Please use this url to cite or link to this publication:
author
organization
year
type
journalArticle (original)
publication status
published
subject
keyword
EXECUTIVE CONTROL, MEMORY, SET SELECTION, COSTS
journal title
PSYCHONOMIC BULLETIN & REVIEW
Psychon. Bull. Rev.
volume
17
issue
3
pages
381 - 386
Web of Science type
Article
Web of Science id
000281812700014
JCR category
PSYCHOLOGY, MATHEMATICAL
JCR impact factor
2.283 (2010)
JCR rank
2/11 (2010)
JCR quartile
1 (2010)
ISSN
1069-9384
DOI
10.3758/PBR.17.3.381
language
English
UGent publication?
yes
classification
A1
copyright statement
I have transferred the copyright for this publication to the publisher
id
1096370
handle
http://hdl.handle.net/1854/LU-1096370
date created
2011-01-10 13:04:01
date last changed
2011-01-14 11:17:41
@article{1096370,
  abstract     = {We tested the hypothesis that persisting activation from a previous task execution does not contribute to the switch cost in voluntary task switching. We reasoned that voluntary task switching requires the selection of random task sequences, which necessitates the active inhibition of previously executed tasks. The asymmetric switch cost was used as a marker for persisting activation. Participants switched voluntarily between color naming and word naming. One group was instructed to select unpredictable task sequences. The other group was not instructed to do so. When participants were instructed to be unpredictable, no asymmetric switch cost was observed. When participants were not instructed to be unpredictable, an asymmetric switch cost was observed. We conclude that the amount of persisting activation in voluntary task switching is limited and that the switch cost in voluntary task switching reflects the time needed for reconfiguring the cognitive system from one task to another rather than the time needed to compensate for persisting activation.},
  author       = {Liefooghe, Baptist and Demanet, Jelle and Vandierendonck, Andr{\'e}},
  issn         = {1069-9384},
  journal      = {PSYCHONOMIC BULLETIN \& REVIEW},
  keyword      = {EXECUTIVE CONTROL,MEMORY,SET SELECTION,COSTS},
  language     = {eng},
  number       = {3},
  pages        = {381--386},
  title        = {Persisting activation in voluntary task switching: it all depends on the instructions},
  url          = {http://dx.doi.org/10.3758/PBR.17.3.381},
  volume       = {17},
  year         = {2010},
}

Chicago
Liefooghe, Baptist, Jelle Demanet, and André Vandierendonck. 2010. “Persisting Activation in Voluntary Task Switching: It All Depends on the Instructions.” Psychonomic Bulletin & Review 17 (3): 381–386.
APA

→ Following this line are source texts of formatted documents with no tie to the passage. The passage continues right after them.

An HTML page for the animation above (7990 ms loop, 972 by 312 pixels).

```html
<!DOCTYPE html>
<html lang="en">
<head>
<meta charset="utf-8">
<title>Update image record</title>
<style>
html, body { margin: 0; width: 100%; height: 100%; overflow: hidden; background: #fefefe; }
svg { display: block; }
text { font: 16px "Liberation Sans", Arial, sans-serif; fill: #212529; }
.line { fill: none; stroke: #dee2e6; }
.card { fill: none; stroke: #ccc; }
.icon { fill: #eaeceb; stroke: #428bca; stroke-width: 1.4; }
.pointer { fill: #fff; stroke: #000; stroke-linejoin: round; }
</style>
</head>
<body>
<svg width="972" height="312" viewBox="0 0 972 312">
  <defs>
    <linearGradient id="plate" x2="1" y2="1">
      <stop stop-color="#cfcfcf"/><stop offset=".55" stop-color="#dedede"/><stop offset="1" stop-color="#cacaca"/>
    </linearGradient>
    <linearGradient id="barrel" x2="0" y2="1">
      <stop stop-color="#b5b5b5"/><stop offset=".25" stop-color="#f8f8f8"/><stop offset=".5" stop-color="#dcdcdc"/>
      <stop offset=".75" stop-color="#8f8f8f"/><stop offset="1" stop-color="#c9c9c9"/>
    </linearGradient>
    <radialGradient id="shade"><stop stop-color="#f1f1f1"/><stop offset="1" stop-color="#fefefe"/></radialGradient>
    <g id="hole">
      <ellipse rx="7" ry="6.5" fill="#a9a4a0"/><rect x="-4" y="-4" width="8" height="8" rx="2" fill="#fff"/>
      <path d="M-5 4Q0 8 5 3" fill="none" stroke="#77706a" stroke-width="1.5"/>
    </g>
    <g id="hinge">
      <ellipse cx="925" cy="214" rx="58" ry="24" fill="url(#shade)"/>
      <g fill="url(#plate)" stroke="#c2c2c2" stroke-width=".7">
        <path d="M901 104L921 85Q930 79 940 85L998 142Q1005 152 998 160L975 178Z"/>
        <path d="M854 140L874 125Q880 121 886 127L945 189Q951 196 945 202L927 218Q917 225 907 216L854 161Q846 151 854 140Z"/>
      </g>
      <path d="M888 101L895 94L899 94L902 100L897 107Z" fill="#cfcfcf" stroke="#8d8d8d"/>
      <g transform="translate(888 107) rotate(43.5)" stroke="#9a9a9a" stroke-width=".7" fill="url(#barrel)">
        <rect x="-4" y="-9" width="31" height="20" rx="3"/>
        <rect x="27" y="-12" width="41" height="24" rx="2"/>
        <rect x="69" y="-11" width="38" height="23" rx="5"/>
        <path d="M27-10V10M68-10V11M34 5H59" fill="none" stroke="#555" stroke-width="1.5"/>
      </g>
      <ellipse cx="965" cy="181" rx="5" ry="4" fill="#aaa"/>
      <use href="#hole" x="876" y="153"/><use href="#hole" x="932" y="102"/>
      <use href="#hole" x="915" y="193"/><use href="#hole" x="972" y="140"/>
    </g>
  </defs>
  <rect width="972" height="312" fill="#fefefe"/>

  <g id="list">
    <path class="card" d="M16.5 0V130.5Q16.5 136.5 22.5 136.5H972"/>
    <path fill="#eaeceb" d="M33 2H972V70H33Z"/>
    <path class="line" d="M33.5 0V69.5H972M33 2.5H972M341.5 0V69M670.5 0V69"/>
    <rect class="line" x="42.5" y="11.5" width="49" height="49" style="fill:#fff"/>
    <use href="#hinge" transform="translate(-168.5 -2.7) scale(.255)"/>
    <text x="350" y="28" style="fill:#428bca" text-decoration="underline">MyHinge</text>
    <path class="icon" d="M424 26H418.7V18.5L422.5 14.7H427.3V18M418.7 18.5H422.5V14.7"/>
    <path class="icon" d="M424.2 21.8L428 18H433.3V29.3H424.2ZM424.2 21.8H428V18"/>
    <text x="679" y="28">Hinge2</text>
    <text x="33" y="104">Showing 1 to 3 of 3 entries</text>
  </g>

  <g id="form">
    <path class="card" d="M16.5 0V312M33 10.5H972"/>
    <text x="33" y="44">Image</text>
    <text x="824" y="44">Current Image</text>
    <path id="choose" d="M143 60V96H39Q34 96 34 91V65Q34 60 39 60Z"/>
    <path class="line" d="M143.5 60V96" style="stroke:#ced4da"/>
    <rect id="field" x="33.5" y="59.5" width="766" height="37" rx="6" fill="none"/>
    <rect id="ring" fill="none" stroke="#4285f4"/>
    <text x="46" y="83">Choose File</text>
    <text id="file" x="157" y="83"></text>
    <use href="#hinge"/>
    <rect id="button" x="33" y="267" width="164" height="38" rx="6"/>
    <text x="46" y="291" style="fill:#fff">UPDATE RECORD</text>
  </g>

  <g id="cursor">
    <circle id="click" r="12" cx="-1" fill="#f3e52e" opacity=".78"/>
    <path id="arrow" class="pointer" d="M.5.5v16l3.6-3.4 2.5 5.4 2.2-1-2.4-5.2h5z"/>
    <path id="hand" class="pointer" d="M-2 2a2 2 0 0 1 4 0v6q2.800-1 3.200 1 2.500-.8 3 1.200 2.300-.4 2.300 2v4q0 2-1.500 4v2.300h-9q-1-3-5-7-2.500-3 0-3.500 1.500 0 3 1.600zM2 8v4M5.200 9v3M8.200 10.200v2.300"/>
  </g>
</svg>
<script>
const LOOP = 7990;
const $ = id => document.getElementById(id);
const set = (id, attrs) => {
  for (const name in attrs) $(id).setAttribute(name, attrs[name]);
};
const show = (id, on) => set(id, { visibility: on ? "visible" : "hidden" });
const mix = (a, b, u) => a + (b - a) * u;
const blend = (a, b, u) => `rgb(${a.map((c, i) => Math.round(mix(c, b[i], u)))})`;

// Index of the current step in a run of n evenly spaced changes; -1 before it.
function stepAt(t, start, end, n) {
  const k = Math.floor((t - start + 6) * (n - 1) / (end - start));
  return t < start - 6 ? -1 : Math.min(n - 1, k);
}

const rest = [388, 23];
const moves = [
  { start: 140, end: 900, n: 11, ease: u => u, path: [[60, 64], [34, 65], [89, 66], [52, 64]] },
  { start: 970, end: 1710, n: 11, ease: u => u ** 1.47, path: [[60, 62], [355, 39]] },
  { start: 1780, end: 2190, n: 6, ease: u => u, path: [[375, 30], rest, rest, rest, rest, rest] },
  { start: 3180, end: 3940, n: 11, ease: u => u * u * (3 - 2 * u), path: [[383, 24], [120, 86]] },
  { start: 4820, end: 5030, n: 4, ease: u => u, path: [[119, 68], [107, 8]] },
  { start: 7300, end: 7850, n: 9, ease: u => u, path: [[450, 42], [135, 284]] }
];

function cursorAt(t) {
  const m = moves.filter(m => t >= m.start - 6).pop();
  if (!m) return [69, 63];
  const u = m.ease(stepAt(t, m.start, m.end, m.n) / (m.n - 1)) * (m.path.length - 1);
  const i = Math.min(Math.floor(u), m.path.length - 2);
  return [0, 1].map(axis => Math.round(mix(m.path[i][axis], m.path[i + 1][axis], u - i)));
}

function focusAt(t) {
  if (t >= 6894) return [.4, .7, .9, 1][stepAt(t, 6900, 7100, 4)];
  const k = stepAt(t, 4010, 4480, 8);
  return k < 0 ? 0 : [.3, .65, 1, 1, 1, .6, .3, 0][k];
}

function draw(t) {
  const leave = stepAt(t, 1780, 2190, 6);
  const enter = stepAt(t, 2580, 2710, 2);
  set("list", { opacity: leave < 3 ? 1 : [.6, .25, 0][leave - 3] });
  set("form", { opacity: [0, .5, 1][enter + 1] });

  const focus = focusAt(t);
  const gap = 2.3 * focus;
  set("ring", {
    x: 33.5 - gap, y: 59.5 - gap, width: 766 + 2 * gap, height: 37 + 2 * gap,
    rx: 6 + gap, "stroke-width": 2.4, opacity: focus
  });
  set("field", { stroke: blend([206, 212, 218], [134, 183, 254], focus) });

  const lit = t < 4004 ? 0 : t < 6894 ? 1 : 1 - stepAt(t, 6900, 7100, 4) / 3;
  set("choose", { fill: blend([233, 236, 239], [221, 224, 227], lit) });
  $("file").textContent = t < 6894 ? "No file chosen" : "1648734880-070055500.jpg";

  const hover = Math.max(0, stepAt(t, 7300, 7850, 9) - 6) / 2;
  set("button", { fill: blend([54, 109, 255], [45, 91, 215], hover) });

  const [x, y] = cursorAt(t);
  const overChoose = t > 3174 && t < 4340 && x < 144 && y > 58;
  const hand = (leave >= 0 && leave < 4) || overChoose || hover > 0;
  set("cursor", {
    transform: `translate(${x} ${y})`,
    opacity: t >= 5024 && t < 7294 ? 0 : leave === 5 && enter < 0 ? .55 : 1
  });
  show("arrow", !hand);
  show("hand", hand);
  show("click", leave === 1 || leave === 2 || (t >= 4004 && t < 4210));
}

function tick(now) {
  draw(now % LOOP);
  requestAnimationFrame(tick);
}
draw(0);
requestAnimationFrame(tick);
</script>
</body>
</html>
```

Liefooghe, B., Demanet, J., & Vandierendonck, A. (2010). Persisting activation in voluntary task switching: it all depends on the instructions. PSYCHONOMIC BULLETIN & REVIEW, 17(3), 381–386.
Vancouver
1.
Liefooghe B, Demanet J, Vandierendonck A. Persisting activation in voluntary task switching: it all depends on the instructions. PSYCHONOMIC BULLETIN & REVIEW. 2010;17(3):381–6.
MLA
Liefooghe, Baptist, Jelle Demanet, and André Vandierendonck. “Persisting Activation in Voluntary Task Switching: It All Depends on the Instructions.” PSYCHONOMIC BULLETIN & REVIEW 17.3 (2010): 381–386. Print.